A group of MCLA student volunteers have devised new ways for their peers to access the College’s food pantry while complying with COVID-19 restrictions.
“With all of the changes that MCLA has had to make to ensure that faculty and students are kept safe and healthy, we felt that it was important for us to do the same,” said Shelby Dempsey '21, a history and political science major who has been involved with the pantry, and the MCLA Volunteer Center, for most of her time at MCLA.
Thanks to Dempsey, DeAnna Wardwell ’22, and MCLA Director of Civic and Community Engagement Spencer Moser, there is now an online pick-up service that students can access via an online form. Students can choose a time to pick up their food order, and volunteers coordinate orders. “It’s an excellent way for us to follow social distancing guidelines while also ensuring students are getting the food they need,” Dempsey said.
Since it opened in 2017, the MCLA Food Pantry, located in the Amsler Campus Center, has distributed hundreds of pounds of donated foods, frozen meals from MCLA Dining, and other needed supplies to hundreds of students. The pantry is accessed anonymously; until the pandemic imposed new guidelines, students would ask for a food pantry key at the information kiosk on the main floor of the campus center, then note what they took so the student volunteers could keep accurate inventory.
For the 2020 holiday season, the MCLA Office of Advancement ran a food security drive, asking MCLA alumni to donate toward holiday meals for students and stocking the pantry. As of Dec. 2, it had raised over $3,000 from 33 donors. Moser said the pantry had more than 30 applications for the funds right away. "This is a timely and needed resource for our students," he said. "Through the applications they have been submitting, we're learning more about what our students need—and we're learning that they feel a need to contribute to their families and household expenses."
According to a 2020 survey of 1.5 million college students from the Hope Center for College, Community and Justice, 48 percent of community college students and 41 percent of four-year university students are food insecure, meaning they lack reliable access to food. Moser said MCLA's own food insecurity statistics are on par with the national study.
About half of MCLA’s students are eligible to receive a Pell Grant, which are awarded to those who display exceptional financial need in order to attend a college or university. The pandemic has caused additional economic hardship for college students and their families nationwide, including students at MCLA, making food pantry access even more crucial.
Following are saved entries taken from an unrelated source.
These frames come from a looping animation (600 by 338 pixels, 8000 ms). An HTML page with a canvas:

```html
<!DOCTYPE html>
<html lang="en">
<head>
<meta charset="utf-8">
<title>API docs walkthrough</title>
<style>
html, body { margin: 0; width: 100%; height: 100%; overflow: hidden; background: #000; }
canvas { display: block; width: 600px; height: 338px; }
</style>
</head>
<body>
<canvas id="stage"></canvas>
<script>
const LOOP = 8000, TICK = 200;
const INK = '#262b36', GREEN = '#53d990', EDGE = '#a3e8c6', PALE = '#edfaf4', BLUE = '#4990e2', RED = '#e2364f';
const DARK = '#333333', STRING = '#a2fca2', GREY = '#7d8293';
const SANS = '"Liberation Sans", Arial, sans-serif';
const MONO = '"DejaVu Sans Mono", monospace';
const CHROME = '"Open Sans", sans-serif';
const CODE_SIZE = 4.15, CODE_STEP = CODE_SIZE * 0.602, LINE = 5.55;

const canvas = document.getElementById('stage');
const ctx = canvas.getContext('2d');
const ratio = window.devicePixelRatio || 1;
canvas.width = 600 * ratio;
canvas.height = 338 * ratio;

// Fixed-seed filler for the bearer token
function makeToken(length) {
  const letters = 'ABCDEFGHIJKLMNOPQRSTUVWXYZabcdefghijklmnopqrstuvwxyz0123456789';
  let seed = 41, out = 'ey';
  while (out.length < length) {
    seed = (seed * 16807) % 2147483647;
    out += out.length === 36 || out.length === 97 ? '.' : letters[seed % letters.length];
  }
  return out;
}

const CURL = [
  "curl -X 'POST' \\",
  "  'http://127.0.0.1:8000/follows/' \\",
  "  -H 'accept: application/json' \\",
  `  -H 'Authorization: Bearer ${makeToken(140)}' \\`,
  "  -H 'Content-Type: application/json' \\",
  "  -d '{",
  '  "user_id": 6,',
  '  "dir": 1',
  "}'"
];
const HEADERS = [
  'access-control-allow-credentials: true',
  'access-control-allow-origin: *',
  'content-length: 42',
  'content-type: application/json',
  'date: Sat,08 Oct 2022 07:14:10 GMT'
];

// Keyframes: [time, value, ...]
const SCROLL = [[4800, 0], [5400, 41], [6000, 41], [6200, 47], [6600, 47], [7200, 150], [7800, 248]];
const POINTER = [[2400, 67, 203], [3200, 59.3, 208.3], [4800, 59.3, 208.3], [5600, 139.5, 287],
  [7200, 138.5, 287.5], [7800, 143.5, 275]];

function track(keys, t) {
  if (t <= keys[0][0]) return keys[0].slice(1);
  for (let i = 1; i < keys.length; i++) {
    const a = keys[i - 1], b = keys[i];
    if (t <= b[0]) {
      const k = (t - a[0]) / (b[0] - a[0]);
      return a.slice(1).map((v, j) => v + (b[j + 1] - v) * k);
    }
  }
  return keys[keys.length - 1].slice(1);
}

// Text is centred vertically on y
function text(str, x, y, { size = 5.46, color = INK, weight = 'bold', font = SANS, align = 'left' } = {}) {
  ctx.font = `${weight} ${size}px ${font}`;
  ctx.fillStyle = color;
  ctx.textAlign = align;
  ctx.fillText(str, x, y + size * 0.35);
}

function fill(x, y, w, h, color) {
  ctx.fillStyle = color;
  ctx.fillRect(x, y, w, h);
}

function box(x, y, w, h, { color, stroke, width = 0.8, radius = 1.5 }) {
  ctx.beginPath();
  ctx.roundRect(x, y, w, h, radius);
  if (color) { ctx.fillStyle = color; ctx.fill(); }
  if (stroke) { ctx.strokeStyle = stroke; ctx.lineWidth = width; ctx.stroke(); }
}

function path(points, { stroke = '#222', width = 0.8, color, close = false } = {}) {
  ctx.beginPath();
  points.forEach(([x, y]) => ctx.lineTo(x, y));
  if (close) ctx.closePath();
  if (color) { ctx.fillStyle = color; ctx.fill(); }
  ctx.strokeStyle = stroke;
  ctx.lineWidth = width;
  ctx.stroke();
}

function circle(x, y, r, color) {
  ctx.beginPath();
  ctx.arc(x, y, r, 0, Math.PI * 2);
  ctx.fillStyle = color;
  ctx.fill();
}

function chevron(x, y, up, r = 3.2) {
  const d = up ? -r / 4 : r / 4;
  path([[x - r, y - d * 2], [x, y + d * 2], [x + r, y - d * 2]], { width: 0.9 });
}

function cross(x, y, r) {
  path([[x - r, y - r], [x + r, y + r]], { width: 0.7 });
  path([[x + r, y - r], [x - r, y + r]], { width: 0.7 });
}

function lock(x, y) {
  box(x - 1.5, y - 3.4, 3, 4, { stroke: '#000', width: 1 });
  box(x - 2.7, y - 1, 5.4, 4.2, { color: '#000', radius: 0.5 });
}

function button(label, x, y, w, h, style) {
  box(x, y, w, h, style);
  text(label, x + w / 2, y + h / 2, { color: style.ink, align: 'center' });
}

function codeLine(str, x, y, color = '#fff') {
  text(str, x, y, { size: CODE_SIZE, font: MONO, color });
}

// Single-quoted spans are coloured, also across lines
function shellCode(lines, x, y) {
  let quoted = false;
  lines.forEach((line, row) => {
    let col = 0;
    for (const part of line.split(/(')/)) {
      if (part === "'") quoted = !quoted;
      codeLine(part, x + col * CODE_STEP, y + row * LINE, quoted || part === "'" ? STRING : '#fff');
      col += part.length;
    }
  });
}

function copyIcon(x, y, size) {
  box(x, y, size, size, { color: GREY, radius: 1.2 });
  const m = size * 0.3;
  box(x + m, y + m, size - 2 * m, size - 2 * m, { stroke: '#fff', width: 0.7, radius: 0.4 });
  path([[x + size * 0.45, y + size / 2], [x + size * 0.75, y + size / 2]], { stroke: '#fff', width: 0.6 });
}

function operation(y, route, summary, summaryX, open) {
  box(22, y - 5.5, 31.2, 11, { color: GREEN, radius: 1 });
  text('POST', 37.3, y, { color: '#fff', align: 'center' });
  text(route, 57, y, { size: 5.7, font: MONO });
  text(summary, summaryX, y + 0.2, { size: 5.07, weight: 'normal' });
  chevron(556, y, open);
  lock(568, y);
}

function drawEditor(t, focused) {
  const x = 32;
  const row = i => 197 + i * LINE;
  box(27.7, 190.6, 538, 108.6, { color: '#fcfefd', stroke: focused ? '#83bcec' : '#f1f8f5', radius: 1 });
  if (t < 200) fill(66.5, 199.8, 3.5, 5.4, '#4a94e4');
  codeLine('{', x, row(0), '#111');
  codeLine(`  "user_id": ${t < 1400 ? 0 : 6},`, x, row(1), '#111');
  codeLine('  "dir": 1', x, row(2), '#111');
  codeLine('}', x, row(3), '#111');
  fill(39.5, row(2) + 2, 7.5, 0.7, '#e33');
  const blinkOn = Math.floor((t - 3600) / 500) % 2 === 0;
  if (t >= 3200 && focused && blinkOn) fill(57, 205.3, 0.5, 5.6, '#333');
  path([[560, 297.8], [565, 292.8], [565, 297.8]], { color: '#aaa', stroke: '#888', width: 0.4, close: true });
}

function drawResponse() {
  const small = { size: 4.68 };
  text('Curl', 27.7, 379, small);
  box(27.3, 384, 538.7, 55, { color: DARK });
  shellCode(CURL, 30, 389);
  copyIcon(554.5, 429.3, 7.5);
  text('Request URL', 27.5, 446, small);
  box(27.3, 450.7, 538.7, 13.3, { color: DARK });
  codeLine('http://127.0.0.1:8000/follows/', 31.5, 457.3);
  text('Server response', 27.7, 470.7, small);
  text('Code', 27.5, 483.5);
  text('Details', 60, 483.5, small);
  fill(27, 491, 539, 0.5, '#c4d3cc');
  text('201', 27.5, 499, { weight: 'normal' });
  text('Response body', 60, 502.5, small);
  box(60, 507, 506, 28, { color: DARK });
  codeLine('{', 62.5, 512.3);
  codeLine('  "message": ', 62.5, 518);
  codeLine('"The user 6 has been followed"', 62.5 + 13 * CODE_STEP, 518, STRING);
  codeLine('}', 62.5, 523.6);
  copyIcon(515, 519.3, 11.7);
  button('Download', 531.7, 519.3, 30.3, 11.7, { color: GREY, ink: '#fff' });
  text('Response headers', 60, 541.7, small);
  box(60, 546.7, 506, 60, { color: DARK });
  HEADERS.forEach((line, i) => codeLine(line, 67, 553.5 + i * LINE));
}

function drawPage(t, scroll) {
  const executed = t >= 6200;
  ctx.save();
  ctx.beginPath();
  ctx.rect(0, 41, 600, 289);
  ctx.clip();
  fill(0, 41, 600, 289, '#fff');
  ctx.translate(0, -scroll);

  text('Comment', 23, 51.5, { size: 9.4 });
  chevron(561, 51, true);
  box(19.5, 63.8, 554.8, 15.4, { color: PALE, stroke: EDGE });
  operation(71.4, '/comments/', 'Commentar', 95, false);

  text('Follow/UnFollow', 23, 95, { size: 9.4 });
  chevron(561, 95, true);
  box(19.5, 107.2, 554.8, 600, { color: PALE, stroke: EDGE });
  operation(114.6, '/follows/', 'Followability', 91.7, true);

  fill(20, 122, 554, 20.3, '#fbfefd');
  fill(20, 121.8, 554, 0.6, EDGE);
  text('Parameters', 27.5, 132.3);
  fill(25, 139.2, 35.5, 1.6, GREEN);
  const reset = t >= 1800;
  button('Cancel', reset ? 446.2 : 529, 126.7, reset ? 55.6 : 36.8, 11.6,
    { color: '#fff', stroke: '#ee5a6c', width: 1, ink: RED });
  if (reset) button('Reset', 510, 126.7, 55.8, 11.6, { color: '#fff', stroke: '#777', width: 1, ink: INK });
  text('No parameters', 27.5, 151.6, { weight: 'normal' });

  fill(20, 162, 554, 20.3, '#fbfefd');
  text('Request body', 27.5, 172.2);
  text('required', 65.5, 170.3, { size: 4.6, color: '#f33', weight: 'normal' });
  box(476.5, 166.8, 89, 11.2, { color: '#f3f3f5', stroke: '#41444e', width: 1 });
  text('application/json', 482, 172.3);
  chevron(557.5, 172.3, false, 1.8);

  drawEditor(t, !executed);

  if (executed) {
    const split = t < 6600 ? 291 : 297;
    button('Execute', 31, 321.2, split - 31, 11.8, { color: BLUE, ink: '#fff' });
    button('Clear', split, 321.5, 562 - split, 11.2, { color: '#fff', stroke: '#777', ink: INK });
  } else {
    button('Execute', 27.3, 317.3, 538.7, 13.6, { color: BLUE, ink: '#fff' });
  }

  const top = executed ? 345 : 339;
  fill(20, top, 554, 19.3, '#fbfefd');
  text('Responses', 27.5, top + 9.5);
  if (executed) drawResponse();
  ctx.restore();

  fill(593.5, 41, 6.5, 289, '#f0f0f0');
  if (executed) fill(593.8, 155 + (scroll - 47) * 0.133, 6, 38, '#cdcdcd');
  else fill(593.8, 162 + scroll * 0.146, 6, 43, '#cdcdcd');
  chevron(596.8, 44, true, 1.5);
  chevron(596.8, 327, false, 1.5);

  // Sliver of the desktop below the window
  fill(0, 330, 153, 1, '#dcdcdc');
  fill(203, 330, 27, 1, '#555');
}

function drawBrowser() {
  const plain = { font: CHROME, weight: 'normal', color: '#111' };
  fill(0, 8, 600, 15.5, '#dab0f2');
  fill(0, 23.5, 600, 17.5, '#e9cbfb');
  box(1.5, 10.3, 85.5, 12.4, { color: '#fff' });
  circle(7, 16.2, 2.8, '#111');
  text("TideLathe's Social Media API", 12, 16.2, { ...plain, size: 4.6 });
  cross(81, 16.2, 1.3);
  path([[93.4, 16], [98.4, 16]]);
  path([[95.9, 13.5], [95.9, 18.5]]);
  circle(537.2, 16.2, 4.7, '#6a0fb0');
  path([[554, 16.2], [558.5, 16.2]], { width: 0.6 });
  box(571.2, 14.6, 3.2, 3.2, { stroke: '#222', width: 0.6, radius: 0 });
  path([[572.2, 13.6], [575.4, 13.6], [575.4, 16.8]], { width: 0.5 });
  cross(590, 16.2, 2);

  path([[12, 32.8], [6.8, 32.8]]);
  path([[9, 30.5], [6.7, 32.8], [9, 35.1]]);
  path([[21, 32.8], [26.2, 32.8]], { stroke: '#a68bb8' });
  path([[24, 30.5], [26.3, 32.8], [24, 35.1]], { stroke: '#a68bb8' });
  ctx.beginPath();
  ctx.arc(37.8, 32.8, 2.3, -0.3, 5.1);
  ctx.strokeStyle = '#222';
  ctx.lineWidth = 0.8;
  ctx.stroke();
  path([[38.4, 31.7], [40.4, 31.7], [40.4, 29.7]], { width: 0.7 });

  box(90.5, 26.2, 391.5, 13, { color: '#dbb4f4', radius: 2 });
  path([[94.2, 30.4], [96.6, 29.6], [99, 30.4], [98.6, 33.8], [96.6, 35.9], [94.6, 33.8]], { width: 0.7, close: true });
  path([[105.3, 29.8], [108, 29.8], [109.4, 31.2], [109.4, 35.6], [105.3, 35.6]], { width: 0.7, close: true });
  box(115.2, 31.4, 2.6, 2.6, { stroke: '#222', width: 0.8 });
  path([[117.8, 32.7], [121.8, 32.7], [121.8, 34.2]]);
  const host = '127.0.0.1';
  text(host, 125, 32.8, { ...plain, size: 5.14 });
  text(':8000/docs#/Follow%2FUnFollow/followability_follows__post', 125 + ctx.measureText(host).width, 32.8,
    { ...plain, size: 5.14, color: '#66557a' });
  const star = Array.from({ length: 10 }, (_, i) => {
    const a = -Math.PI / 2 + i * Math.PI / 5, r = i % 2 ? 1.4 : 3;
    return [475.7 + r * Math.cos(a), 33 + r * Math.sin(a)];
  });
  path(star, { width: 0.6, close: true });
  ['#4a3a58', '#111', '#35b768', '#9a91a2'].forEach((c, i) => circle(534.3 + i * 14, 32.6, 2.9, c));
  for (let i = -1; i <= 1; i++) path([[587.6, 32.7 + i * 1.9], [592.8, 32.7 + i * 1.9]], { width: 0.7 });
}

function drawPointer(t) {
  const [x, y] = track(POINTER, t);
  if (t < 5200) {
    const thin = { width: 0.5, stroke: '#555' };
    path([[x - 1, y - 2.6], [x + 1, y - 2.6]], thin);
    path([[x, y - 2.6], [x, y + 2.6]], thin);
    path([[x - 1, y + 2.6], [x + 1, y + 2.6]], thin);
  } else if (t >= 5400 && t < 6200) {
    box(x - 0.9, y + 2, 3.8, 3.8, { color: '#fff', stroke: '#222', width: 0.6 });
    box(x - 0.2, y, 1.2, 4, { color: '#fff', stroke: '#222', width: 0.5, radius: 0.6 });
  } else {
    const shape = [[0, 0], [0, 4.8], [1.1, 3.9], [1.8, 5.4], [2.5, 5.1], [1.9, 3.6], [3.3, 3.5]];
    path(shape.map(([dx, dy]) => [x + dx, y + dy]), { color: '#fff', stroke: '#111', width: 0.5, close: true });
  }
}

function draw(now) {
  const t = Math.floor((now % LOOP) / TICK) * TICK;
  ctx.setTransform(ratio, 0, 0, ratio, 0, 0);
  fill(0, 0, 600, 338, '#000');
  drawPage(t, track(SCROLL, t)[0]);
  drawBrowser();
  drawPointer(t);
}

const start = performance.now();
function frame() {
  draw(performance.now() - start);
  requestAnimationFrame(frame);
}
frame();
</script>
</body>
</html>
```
To spread the word about food insecurity and the pantry, Dempsey has also created a Facebook page where she shares important information about food access as well as on- and off-campus resources. Dempsey and Wardwell also held a logo contest, encouraging students to vote on design submissions (the winning logo is featured below).
MCLA community members and others are encouraged to donate to the food pantry. The volunteers will accept shelf-stable items like pasta and canned goods, as well as bread, peanut butter, and small snacks. Donations of nonfood items like toothbrushes and deodorant are also accepted. To learn more, email firstname.lastname@example.org.
Visit the MCLA Food Pantry on Facebook.
If you are an MCLA student who would like to order food, click here.
To donate directly to the MCLA Food Bank, text MCLA to 91999 or go to give2.mcla.edu and select “Food Security Fund” to make an impact this holiday season.